HCA Healthcare/Tristar Health Broadway at TPAC presents
Ain’t Too Proud: The Life and Times of The Temptations
Andrew Jackson Hall
505 Deaderick St., Nashville
615-782-4040 • tpac.org
March 21 – 26, 2023; Limited seats remaining for the run
If I could rewind more than a song, I’d rewind Tuesday evening’s opening night show at TPAC. The national tour of Ain’t Too Proud: The Life and Times of the Temptations, includes some 31 hit songs pulsating through the night inside Jackson Hall. The Temptations sing and groove the evening spectacularly away, twisting your heartstrings and wearing you out with an abundance of generosity not seen from a show in a long time. It is a sensationally rousing production that boggles the mind: how do these actors keep this stamina going for two-and-a-half hours? How do the five leads remember all of the intricate, fantastic moves? Ain’t Too Proud ‘s stunning choreography (Sergio Trujillo) turns the real-life Temps’ more subtle movements (remember vintage TV clips?) into powerfully athletic and speedy spectacle. Sit back, dance in your seat and relish the moment. The Temps are great from the start. It may have been fun to witness their attempts to get in sync from rough beginnings, but no serious matter, these guys can dance. And when they proudly announce they will be called the Temptations, you’re with them all the way.

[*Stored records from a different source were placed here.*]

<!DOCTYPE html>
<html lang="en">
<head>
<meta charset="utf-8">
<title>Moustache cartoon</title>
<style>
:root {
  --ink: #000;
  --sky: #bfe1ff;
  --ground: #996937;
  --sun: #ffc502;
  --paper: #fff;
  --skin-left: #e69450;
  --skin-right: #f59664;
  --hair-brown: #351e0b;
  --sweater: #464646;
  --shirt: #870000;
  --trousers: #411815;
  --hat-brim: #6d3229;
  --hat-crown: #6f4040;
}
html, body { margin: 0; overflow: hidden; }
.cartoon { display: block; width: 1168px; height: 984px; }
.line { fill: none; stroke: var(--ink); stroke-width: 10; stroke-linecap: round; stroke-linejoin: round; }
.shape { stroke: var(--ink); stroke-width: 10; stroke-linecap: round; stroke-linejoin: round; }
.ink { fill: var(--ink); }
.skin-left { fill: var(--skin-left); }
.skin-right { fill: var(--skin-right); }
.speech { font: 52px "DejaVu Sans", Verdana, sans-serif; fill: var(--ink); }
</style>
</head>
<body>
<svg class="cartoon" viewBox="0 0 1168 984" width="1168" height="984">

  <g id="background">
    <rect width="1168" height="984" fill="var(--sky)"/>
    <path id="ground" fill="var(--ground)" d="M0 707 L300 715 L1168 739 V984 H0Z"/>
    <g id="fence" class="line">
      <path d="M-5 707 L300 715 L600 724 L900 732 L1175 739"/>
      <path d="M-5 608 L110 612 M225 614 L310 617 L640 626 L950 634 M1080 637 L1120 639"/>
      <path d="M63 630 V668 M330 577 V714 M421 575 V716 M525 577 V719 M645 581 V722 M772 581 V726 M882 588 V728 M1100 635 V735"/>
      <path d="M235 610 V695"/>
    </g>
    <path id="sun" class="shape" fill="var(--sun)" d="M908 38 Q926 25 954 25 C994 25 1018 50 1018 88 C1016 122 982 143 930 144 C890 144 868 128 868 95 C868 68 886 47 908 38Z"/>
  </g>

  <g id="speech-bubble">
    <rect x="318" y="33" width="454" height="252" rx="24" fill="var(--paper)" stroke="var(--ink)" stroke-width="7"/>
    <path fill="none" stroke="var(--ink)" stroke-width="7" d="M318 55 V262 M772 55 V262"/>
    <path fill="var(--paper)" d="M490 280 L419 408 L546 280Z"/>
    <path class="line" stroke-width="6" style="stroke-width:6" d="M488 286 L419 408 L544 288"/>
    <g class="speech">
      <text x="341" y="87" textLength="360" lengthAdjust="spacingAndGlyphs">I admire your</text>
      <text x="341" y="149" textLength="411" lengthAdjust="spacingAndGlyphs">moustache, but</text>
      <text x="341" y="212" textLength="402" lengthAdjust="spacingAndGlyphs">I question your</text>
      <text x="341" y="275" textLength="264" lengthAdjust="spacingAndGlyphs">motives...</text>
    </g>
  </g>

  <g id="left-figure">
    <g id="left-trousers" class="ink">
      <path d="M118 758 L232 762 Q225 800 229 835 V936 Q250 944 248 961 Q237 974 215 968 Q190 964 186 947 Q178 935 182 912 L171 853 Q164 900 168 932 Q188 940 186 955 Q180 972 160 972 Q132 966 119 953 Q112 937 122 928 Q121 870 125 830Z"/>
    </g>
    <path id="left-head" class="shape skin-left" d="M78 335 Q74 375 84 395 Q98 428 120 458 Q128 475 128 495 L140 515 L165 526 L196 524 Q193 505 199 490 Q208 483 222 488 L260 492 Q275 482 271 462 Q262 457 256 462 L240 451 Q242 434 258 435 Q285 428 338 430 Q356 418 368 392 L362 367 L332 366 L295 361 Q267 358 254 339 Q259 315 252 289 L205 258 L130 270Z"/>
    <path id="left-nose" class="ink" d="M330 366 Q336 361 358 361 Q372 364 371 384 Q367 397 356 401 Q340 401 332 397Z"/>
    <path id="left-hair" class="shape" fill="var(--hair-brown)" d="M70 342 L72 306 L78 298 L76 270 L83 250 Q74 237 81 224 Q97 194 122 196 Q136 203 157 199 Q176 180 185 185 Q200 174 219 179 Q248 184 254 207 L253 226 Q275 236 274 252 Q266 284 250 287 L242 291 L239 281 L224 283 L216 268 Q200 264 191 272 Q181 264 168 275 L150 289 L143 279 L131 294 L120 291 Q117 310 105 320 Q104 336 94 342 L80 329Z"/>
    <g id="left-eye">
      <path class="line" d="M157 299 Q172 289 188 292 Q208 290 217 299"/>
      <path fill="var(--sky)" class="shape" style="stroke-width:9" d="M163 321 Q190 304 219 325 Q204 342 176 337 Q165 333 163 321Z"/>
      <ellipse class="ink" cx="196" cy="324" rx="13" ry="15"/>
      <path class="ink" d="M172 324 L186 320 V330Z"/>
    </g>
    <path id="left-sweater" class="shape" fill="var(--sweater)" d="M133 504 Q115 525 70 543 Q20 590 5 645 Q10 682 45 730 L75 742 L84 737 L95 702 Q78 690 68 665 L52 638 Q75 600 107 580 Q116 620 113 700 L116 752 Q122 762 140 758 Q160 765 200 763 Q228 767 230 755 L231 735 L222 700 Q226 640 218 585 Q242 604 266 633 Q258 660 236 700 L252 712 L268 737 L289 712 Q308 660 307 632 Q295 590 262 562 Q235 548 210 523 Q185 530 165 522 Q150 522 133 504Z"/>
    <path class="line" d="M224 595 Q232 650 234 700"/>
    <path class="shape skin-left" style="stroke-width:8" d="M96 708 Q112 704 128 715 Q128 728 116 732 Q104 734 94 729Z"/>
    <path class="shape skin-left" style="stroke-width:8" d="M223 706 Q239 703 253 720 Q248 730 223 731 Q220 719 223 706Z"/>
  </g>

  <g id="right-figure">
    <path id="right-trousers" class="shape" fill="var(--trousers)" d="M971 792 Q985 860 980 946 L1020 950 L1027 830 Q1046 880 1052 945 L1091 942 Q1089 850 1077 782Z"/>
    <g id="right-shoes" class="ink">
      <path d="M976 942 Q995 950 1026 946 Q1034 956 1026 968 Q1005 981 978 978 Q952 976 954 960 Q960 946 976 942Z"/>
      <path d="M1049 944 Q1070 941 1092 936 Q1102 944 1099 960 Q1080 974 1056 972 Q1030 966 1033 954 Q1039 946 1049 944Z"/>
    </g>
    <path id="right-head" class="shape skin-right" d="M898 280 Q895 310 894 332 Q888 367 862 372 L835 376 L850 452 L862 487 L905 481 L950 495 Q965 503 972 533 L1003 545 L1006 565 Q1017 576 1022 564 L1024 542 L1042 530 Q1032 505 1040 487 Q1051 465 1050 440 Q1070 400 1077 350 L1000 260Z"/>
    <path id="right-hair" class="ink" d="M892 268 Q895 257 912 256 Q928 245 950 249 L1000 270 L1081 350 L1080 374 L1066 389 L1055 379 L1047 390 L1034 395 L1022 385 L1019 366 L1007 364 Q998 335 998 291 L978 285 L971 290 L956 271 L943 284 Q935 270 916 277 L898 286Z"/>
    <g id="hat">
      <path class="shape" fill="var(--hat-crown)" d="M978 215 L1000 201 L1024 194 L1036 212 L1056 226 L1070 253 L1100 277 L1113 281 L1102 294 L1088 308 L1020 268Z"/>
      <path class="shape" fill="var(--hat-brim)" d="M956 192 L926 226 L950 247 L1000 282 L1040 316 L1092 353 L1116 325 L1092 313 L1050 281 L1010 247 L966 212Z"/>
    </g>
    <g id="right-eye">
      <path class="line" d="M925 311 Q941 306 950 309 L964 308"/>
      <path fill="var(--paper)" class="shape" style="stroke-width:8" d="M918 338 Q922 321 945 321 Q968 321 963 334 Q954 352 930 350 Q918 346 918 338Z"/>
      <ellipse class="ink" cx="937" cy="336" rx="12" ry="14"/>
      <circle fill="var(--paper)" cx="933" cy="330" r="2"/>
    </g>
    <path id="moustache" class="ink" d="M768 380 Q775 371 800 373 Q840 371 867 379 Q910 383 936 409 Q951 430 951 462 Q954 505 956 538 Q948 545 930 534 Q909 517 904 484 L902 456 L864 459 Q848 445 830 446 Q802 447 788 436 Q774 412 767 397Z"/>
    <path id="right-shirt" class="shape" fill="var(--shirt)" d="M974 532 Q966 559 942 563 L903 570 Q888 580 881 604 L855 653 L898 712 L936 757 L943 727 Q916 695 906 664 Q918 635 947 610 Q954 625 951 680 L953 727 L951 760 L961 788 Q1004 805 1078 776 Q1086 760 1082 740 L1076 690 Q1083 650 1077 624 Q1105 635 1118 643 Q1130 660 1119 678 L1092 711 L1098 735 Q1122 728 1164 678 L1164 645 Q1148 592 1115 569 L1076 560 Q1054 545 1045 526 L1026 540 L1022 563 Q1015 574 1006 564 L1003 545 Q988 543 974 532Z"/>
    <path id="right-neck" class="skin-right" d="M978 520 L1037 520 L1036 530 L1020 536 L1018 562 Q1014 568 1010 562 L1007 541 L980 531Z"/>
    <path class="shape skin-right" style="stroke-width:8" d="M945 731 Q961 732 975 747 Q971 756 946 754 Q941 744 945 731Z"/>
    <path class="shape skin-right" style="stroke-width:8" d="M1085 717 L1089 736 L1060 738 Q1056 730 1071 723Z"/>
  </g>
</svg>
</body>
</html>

‘Ain’t Too Proud’ … It’s All In the Music
The Temps released a slew of Motown hits in the 60s and 70s. They put out 26 singles before striking gold with their first Number One in 1965 (“My Girl”). Three other Number Ones followed over the decade: “I Can’t Get Next to You,” “Just My Imagination” and “Papa Was a Rollin’ Stone.” Numerous other top 100 hits paved their journey to the top and worldwide fame finally arrived through a never-say-die effort, a commitment to the group as a whole and 53 songs in total. The Temp’s accolades include three Grammys, a Grammy Lifetime Achievement Award and induction into the the Rock and Roll Hall of Fame in 1989.
With the lights, sound, costumes, sets and sheer relentlessness of it all, Ain’t Too Proud may make your head spin. In a formulaic nod to the Broadway hit, Jersey Boys (which worked beautifully), you follow Otis’s narration easily. The five original Temptations are remarkable: Otis Williams (the deftly commanding Michael Andreaus); Melvin Franklin (a skillful and richly voiced Harrell Holmes, Jr.); David Ruffin (the wildly gifted Elijah Ahmed Lewis); Eddie Kendricks (a deeply mesmerizing Jalen Harris) and Paul Williams (a zesty E. Clayton Cornelious) — from rough beginnings to hard-edged endings resulting in group replacements. We see legendary record executive Berry Gordy (Jeremy Kelsey — a Fisk University grad) enlist the hit-maker Smokey Robinson (Omar Madden) and then Norman Whitfield (Devin Price) to pen hits for the boys. We witness The Supremes (Amber Maria Talley as Diana Ross; Brittny Smith as Mary Wilson; Shayla Brielle as Florence Ballard) slink, sparkle and shine. In addition, we learn of each Temp’s personality and more. Broken relationships, affairs, drinking, drugs, demons, deaths and child loss are all parts of the landscape. The cast is stellar, and an understated, outstanding performance comes from Quiana Onrae’l Holmes as Otis Williams’ long-dejected wife, Josephine.
‘Ain’t Too Proud’ is the Stuff of Legends
Getting to the top in the music industry takes relentless work and sacrifice and it’s all here on display. While four of the original Temps have passed away, Otis Williams — whose book, The Temptations is the show’s source material — is still very much active. At 81, he continues to guide new evolutions of the Temptations onward. Williams himself delighted the audience at TPAC during the curtain call by coming out on the stage. He shared a few, albeit mighty words, thanking everyone for paying their hard-earned money to see the show. That humbleness may be why Mr. Williams is the last man standing; it’s the stuff of legends — and it’s the backbone of Ain’t Too Proud.